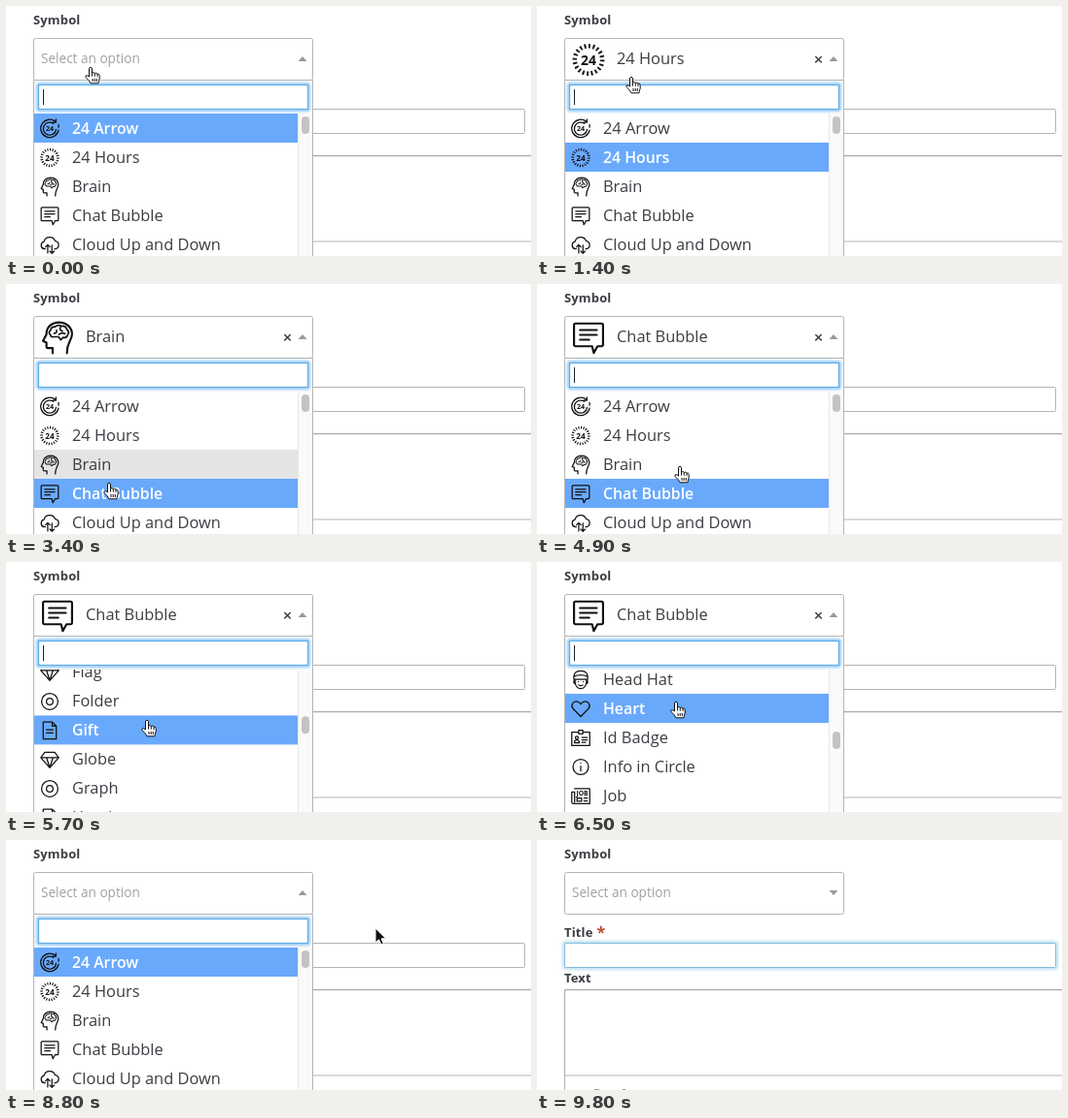
Write an HTML page that moves like this. It is 540 px wide and 258 px high and loops after 9.9 s.

```html
<!DOCTYPE html>
<html lang="en">
<head>
<meta charset="utf-8">
<title>Symbol picker</title>
<style>
  html, body { margin: 0; width: 100%; height: 100%; overflow: hidden; background: #fff; }
  svg { display: block; }
  text { font-family: "Open Sans", "Noto Sans", sans-serif; fill: #3a3d42; }
  .label { font-size: 13px; font-weight: 700; letter-spacing: .15px; }
  .item { font-size: 16.4px; }
  .row.on .item { font-size: 15.8px; font-weight: 600; fill: #fff; }
  .bar { fill: none; }
  .row.picked .bar { fill: #e4e4e4; }
  .row.on .bar { fill: #69a9fc; }
  .hint { font-size: 13.6px; fill: #a0a0a0; }
  .box { fill: #fff; stroke: #b4b4b4; }
  .icon { fill: none; stroke: #111; stroke-width: 1.5; stroke-linejoin: round; stroke-linecap: round; }
  .icon text { fill: #111; stroke: none; font-weight: 700; text-anchor: middle; }
</style>
</head>
<body>
<svg width="540" height="258" viewBox="0 0 540 258">
  <defs>
    <clipPath id="view"><rect x="29" y="111" width="271" height="147"/></clipPath>
    <filter id="soft" x="-10%" y="-60%" width="120%" height="220%"><feGaussianBlur stdDeviation="1.6"/></filter>
  </defs>

  <text class="label" x="28" y="19">Symbol</text>
  <text class="label" x="28" y="100">Title</text>
  <text x="61.5" y="101" font-size="16" font-weight="700" style="fill:#c0442f">*</text>
  <text class="label" x="28" y="147">Text</text>

  <rect id="glow" x="28" y="106" width="506" height="26" rx="2" fill="none" stroke="#8cc8ea" stroke-width="4" filter="url(#soft)"/>
  <rect id="title" class="box" x="28.5" y="106.5" width="505" height="25" rx="1"/>
  <path d="M545 154.5H28.5V243" fill="none" stroke="#a9a9a9"/>
  <path d="M29 155.5H540" stroke="#ececec"/>
  <path d="M28.5 258V243H545" fill="none" stroke="#b4b4b4"/>
  <path d="M59 257.5h5M88 257.5h3" stroke="#999"/>

  <rect class="box" x="28.5" y="33.5" width="287" height="43" rx="2"/>
  <text id="hint" class="hint" x="36" y="59.3">Select an option</text>
  <g id="value">
    <g id="bigIcon"></g>
    <text id="name" class="item" x="82" y="60"></text>
    <path d="M286.3 52l6.4 6.4M292.7 52l-6.4 6.4" stroke="#444" stroke-width="1.5"/>
  </g>
  <path id="arrow" fill="#999"/>

  <g id="drop">
    <path class="box" d="M28.5 260V76.5H315.5V260"/>
    <rect x="32.5" y="80.5" width="279" height="27" rx="2" fill="none" stroke="#8ec6f5" stroke-width="3" filter="url(#soft)"/>
    <rect x="33.5" y="81.5" width="277" height="25" fill="#fff" stroke="#62aee8" stroke-width="1.3"/>
    <path id="caret" d="M38.5 86v16" stroke="#222"/>
    <g clip-path="url(#view)"><g id="list"></g></g>
    <rect x="300" y="111" width="15" height="147" fill="#fafafa"/>
    <path d="M300.5 111V258" stroke="#e8e8e8"/>
    <rect id="thumb" x="304" width="8" height="18" rx="4" fill="#c3c3c3"/>
  </g>

  <g id="cursor" stroke-linejoin="round">
    <path id="hand" fill="#fff" stroke="#111" d="M-1.5 1.2Q0-.9 1.5 1.2V6.2Q3 4.8 4.3 6.4Q6 5.3 7 7.2Q9 6.4 9.2 8.7V12Q8.3 14 8 16.8H0Q-1 14-5 10.6Q-5.5 8-3.2 8.8L-1.5 10ZM1.5 6.2V9.5M4.3 6.4V9.7M7 7.2V9.9M2 12v3M4.2 12v3M6.3 12v3"/>
    <path id="beam" fill="none" stroke="#222" d="M-3 1Q0 1 0 3V15Q0 17-3 17M3 1Q0 1 0 3M0 15Q0 17 3 17"/>
    <path id="pointer" fill="#111" stroke="#fff" d="M0 0V15L3.5 11.8L6 17L8.3 16L6 10.8H10.6Z"/>
  </g>
</svg>

<script>
const $ = id => document.getElementById(id);
const path = d => `<path d="${d}"/>`;
const word = (s, y, size) => `<text x="12" y="${y}" font-size="${size}">${s}</text>`;

// Icons live in a 24 x 24 box.
const icons = {
  arrow24: path("M19 3.4A11 11 0 1 0 22.8 14M19.6.6V4.4H15.6M16.5 5.8A7.8 7.8 0 1 0 18.5 16.3M22.8 10.5V7M16 19A8 8 0 0 0 19.8 13") + word("24", 15, 8.5),
  hours: '<circle cx="12" cy="12" r="10" stroke-width="3.2" stroke-linecap="butt" pathLength="20" stroke-dasharray=".42 .58"/>' + word("24", 15.6, 9.8),
  brain: path("M8.5 23.2V19.5H5Q3.8 19.5 4 18V15.5L1.5 14.3L4 9.5C3.8 4 8 .8 13.2.8C18.5.8 22.5 4.6 22.5 9.4C22.5 14 18.5 15.5 18.8 23.2") +
    '<g stroke-width="1.2">' + path("M7 10Q4.8 8.2 7 6.4Q7.5 3.8 10.3 4Q12.5 2 15 3.6Q18 3 18.6 5.8Q21 7.5 19.3 10Q18.6 12.4 16 11.8L14.3 13.5L12.8 11.3H9Q7 11.6 7 10M9.5 8.8Q11.5 9 11.3 6.6M14 4.5Q13.4 6.8 15.5 7.2M13 9.6Q15 8 17.4 9") + "</g>",
  chat: path("M2.6 1.6H21.4Q22.5 1.6 22.5 2.7V17Q22.5 18.2 21.4 18.2H18.5L15.8 23L14.6 18.2H2.6Q1.5 18.2 1.5 17V2.7Q1.5 1.6 2.6 1.6M5.8 6.4H18M5.8 9.9H18M5.8 13.4H12.5"),
  cloud: path("M6.5 17H5.5A4.6 4.6 0 0 1 5 8A7.2 7.2 0 0 1 18.7 7.5A4.8 4.8 0 0 1 18.8 17H18M9.5 22V12M6.8 14.6L9.5 11.8L12.2 14.6M14.7 12.5V22.5M12 19.8L14.7 22.6L17.4 19.8"),
  hat: path("M3.5 11.5Q2.5 1 12 1T20.5 11.5ZM3.5 8Q12 4.5 20.5 8M5 11.5V15Q6 22.8 12 22.8T19 15V11.5M9 14.5h.2M15 14.5h.2M9.5 18.5Q12 20 14.5 18.5M5 13Q2.5 13 4 16.5M19 13Q21.5 13 20 16.5"),
  heart: path("M12 21.5L3 12.3C-1.2 7.5 3 2.6 6.8 2.8Q10 3 12 6.3Q14 3 17.2 2.8C21 2.6 25.2 7.5 21 12.3Z"),
  badge: path("M9.5 5H1V21.5H23V5H14.5M9.5 2.5H14.5V7H9.5ZM4.2 18Q4.2 14.5 7.2 14.5T10.2 18ZM13.5 11.5H20M13.5 14.5H20M13.5 17.5H18") + '<circle cx="7.2" cy="11.8" r="1.8"/>',
  info: '<circle cx="12" cy="12" r="9.5"/>' + path("M12 11V17M12 7.4v.2"),
  job: path("M4.5 3H23V21.5H3Q1 21.5 1 19.5V7H4.5V19.5M7.5 14.5H13V18.5H7.5ZM16 14.5H20M16 18H20") + '<text x="13.8" y="11.4" font-size="8">JOB</text>',
  sheet: path("M4 1.5H15L20 6.5V22.5H4ZM15 1.5V6.5H20M8 11H16M8 15H16"),
  ring: '<circle cx="12" cy="12" r="10"/><circle cx="12" cy="12" r="4"/>',
  gem: path("M6 3H18L23 9.5L12 22L1 9.5ZM1 9.5H23M8 9.5L12 22L16 9.5")
};
const spare = ["ring", "sheet", "gem"];
const fillers = "Coffee,Cog,Compass,Credit Card,Diamond,Document,Download,Earth,Envelope,Eye,Factory,Flag,Folder,Gift,Globe,Graph,Hand"
  .split(",").map((name, i) => [name, spare[i % 3]]);
const items = [
  ["24 Arrow", "arrow24"], ["24 Hours", "hours"], ["Brain", "brain"],
  ["Chat Bubble", "chat"], ["Cloud Up and Down", "cloud"],
  ...fillers,
  ["Head Hat", "hat"], ["Heart", "heart"], ["Id Badge", "badge"],
  ["Info in Circle", "info"], ["Job", "job"], ["Key", "ring"], ["Label", "sheet"]
];
const ROW = 30, TOP = 111, LOOP = 9900, SCROLL = 665;
const HEART = items.findIndex(([name]) => name === "Heart");

const icon = (key, cx, cy, k) =>
  `<g class="icon" transform="translate(${cx - 12 * k} ${cy - 12 * k}) scale(${k})">${icons[key]}</g>`;

$("list").innerHTML = items.map(([name, key], i) => {
  const y = TOP + i * ROW;
  return `<g class="row"><rect class="bar" x="29" y="${y}" width="271" height="${ROW}"/>` +
    icon(key, 45, y + 15.5, .84) + `<text class="item" x="68" y="${y + 21}">${name}</text></g>`;
}).join("");
const rows = [...$("list").children];

// Fingertip stops: time, x, y
const stops = [
  [0, 87, 63], [200, 88, 88], [500, 95, 146], [700, 96, 150], [800, 96, 142], [1100, 95, 62], [1200, 95, 60],
  [1400, 97, 73], [1900, 98, 178], [2100, 98, 182], [2200, 98, 172], [2600, 98, 64], [2800, 99, 60],
  [3000, 101, 85], [3400, 106, 205], [3700, 107, 209], [4000, 118, 120], [4100, 118, 120], [4400, 130, 60],
  [4500, 132, 60], [4900, 147, 188], [5200, 146, 180], [6000, 145, 152], [6100, 145, 152], [6500, 143, 144],
  [6800, 144, 147], [7100, 152, 120], [7700, 270, 62], [8000, 288, 55], [8300, 288, 55],
  [8700, 360, 84], [9100, 440, 110], [9300, 442, 112], [9400, 455, 228], [9900, 455, 228]
];
// Open spells: start, end, time from which hovering counts
const spells = [[0, 700, 0], [1200, 2100, 1200], [2800, 3700, 2800], [4500, 6800, 5000], [8200, 9200, 8200]];
// Picks: time, item
const picks = [[0, -1], [700, 1], [2100, 2], [3700, 3], [6800, HEART], [8200, -1]];

const show = (id, on) => $(id).style.display = on ? "" : "none";
const ease = p => p * p * (3 - 2 * p);

function place(t) {
  const i = stops.findIndex(s => s[0] > t);
  const [t0, x0, y0] = stops[i - 1], [t1, x1, y1] = stops[i];
  const p = (t - t0) / (t1 - t0);
  return [x0 + (x1 - x0) * p, y0 + (y1 - y0) * p];
}

function cursorKind(x, y, open) {
  const inside = x > 28 && x < 316;
  if (inside && y > 33 && y < 77) return "hand";
  if (open && inside) return y > 81 && y < 107 ? "beam" : "hand";
  const field = x > 28 && x < 534 && y > 106 && y < 132;
  return field || y > 154 ? "beam" : "pointer";
}

let shown;
function draw(t) {
  const [x, y] = place(t);
  const spell = spells.find(s => t >= s[0] && t < s[1]);
  const pick = picks.filter(p => p[0] <= t).pop()[1];

  if (pick !== shown) {
    shown = pick;
    show("hint", pick < 0);
    show("value", pick >= 0);
    if (pick >= 0) {
      $("name").textContent = items[pick][0];
      $("bigIcon").innerHTML = icon(items[pick][1], 53, 55.5, 1.42);
    }
  }
  $("arrow").setAttribute("d", spell ? "M300.5 57H309.5L305 52Z" : "M300.5 52H309.5L305 57Z");

  show("drop", spell);
  if (spell) {
    const scroll = spell[0] === 4500 ? SCROLL * ease(Math.min(1, Math.max(0, (t - 5100) / 900))) : 0;
    const hover = y >= TOP && x < 300 && t >= spell[2];
    const lit = hover ? Math.floor((y - TOP + scroll) / ROW) : Math.max(0, pick);
    rows.forEach((row, i) => {
      row.classList.toggle("on", i === lit);
      row.classList.toggle("picked", i === pick);
    });
    $("list").setAttribute("transform", `translate(0 ${-scroll})`);
    $("thumb").setAttribute("y", 114 + 61 * scroll / SCROLL);
    show("caret", (t - spell[0]) % 1000 < 500);
  }

  const focus = t >= 9400;
  $("glow").style.opacity = !focus ? 0 : t < 9500 ? .4 : t < 9800 ? .85 : .55;
  $("title").style.stroke = focus ? "#86bbd8" : "";

  show("cursor", t < 9500);
  $("cursor").setAttribute("transform", `translate(${Math.round(x)} ${Math.round(y)})`);
  const kind = cursorKind(x, y, spell);
  for (const id of ["hand", "beam", "pointer"]) show(id, id === kind);
}

const start = performance.now();
function tick() {
  const t = (performance.now() - start) % LOOP;
  draw(Math.floor(t / 100) * 100);
  requestAnimationFrame(tick);
}
tick();
</script>
</body>
</html>
```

───

### ASSIGNMENT
Note how many lines in the material hold the word "findIndex", and give that number with nothing added.

### TASK SOLUTION
2